▶ [Work to be completed]
Each line below must be reproduced exactly, though the pictures are to be dropped.

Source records
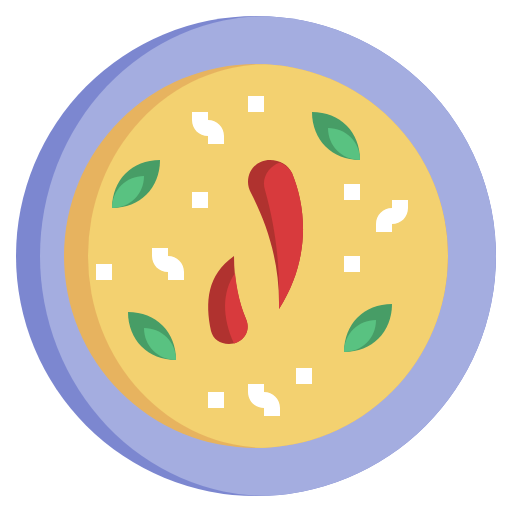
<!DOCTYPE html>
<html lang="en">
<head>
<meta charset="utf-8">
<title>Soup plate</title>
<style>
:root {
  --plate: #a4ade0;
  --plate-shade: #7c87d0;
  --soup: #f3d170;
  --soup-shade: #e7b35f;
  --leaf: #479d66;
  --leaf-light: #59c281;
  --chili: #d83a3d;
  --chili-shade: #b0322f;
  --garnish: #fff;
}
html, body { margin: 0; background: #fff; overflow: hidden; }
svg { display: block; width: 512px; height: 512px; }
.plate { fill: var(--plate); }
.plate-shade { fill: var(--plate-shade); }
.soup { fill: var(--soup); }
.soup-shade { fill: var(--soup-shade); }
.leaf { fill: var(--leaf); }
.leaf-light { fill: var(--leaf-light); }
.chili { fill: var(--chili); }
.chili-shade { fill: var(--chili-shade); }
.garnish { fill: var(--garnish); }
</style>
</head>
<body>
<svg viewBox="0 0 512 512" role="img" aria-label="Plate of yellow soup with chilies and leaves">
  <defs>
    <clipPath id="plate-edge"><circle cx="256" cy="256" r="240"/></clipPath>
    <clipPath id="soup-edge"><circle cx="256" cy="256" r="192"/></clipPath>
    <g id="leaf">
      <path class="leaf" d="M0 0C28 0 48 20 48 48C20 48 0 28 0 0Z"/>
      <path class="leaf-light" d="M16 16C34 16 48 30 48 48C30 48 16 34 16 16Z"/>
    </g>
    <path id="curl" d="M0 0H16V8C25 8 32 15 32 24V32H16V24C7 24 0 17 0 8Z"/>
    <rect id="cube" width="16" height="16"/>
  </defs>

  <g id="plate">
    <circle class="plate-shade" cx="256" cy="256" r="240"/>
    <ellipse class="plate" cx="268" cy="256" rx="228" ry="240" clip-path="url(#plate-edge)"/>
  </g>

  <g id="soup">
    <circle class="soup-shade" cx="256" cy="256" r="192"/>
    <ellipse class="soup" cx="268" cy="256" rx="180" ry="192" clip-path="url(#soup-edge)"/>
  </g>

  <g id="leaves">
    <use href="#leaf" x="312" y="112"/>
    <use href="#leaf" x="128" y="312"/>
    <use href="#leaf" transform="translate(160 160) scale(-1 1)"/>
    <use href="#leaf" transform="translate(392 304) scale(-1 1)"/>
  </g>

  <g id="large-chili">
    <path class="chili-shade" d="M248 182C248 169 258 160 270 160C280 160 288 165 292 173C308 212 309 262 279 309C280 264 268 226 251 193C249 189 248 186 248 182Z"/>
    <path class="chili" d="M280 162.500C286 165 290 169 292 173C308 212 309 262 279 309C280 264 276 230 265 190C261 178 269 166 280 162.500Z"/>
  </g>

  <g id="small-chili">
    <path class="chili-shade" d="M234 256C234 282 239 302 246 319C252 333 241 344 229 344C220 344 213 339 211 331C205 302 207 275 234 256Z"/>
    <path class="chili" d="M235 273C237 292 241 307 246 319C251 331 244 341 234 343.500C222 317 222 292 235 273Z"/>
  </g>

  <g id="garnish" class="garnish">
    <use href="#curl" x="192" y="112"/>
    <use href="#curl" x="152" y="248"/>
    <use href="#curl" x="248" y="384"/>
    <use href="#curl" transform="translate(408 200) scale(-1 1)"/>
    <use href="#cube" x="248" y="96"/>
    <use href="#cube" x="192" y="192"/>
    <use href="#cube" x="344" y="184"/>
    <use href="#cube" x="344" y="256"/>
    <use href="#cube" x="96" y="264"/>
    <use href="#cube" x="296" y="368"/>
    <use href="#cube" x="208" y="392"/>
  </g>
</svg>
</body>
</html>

▶ [Response box]
<!DOCTYPE html>
<html lang="en">
<head>
<meta charset="utf-8">
<title>Soup plate</title>
<style>
:root {
  --plate: #a4ade0;
  --plate-shade: #7c87d0;
  --soup: #f3d170;
  --soup-shade: #e7b35f;
  --leaf: #479d66;
  --leaf-light: #59c281;
  --chili: #d83a3d;
  --chili-shade: #b0322f;
  --garnish: #fff;
}
html, body { margin: 0; background: #fff; overflow: hidden; }
svg { display: block; width: 512px; height: 512px; }
.plate { fill: var(--plate); }
.plate-shade { fill: var(--plate-shade); }
.soup { fill: var(--soup); }
.soup-shade { fill: var(--soup-shade); }
.leaf { fill: var(--leaf); }
.leaf-light { fill: var(--leaf-light); }
.chili { fill: var(--chili); }
.chili-shade { fill: var(--chili-shade); }
.garnish { fill: var(--garnish); }
</style>
</head>
<body>
<svg viewBox="0 0 512 512" role="img" aria-label="Plate of yellow soup with chilies and leaves">
  <defs>
    <clipPath id="plate-edge"><circle cx="256" cy="256" r="240"/></clipPath>
    <clipPath id="soup-edge"><circle cx="256" cy="256" r="192"/></clipPath>
    <g id="leaf">
      <path class="leaf" d="M0 0C28 0 48 20 48 48C20 48 0 28 0 0Z"/>
      <path class="leaf-light" d="M16 16C34 16 48 30 48 48C30 48 16 34 16 16Z"/>
    </g>
    <path id="curl" d="M0 0H16V8C25 8 32 15 32 24V32H16V24C7 24 0 17 0 8Z"/>
    <rect id="cube" width="16" height="16"/>
  </defs>

  <g id="plate">
    <circle class="plate-shade" cx="256" cy="256" r="240"/>
    <ellipse class="plate" cx="268" cy="256" rx="228" ry="240" clip-path="url(#plate-edge)"/>
  </g>

  <g id="soup">
    <circle class="soup-shade" cx="256" cy="256" r="192"/>
    <ellipse class="soup" cx="268" cy="256" rx="180" ry="192" clip-path="url(#soup-edge)"/>
  </g>

  <g id="leaves">
    <use href="#leaf" x="312" y="112"/>
    <use href="#leaf" x="128" y="312"/>
    <use href="#leaf" transform="translate(160 160) scale(-1 1)"/>
    <use href="#leaf" transform="translate(392 304) scale(-1 1)"/>
  </g>

  <g id="large-chili">
    <path class="chili-shade" d="M248 182C248 169 258 160 270 160C280 160 288 165 292 173C308 212 309 262 279 309C280 264 268 226 251 193C249 189 248 186 248 182Z"/>
    <path class="chili" d="M280 162.500C286 165 290 169 292 173C308 212 309 262 279 309C280 264 276 230 265 190C261 178 269 166 280 162.500Z"/>
  </g>

  <g id="small-chili">
    <path class="chili-shade" d="M234 256C234 282 239 302 246 319C252 333 241 344 229 344C220 344 213 339 211 331C205 302 207 275 234 256Z"/>
    <path class="chili" d="M235 273C237 292 241 307 246 319C251 331 244 341 234 343.500C222 317 222 292 235 273Z"/>
  </g>

  <g id="garnish" class="garnish">
    <use href="#curl" x="192" y="112"/>
    <use href="#curl" x="152" y="248"/>
    <use href="#curl" x="248" y="384"/>
    <use href="#curl" transform="translate(408 200) scale(-1 1)"/>
    <use href="#cube" x="248" y="96"/>
    <use href="#cube" x="192" y="192"/>
    <use href="#cube" x="344" y="184"/>
    <use href="#cube" x="344" y="256"/>
    <use href="#cube" x="96" y="264"/>
    <use href="#cube" x="296" y="368"/>
    <use href="#cube" x="208" y="392"/>
  </g>
</svg>
</body>
</html>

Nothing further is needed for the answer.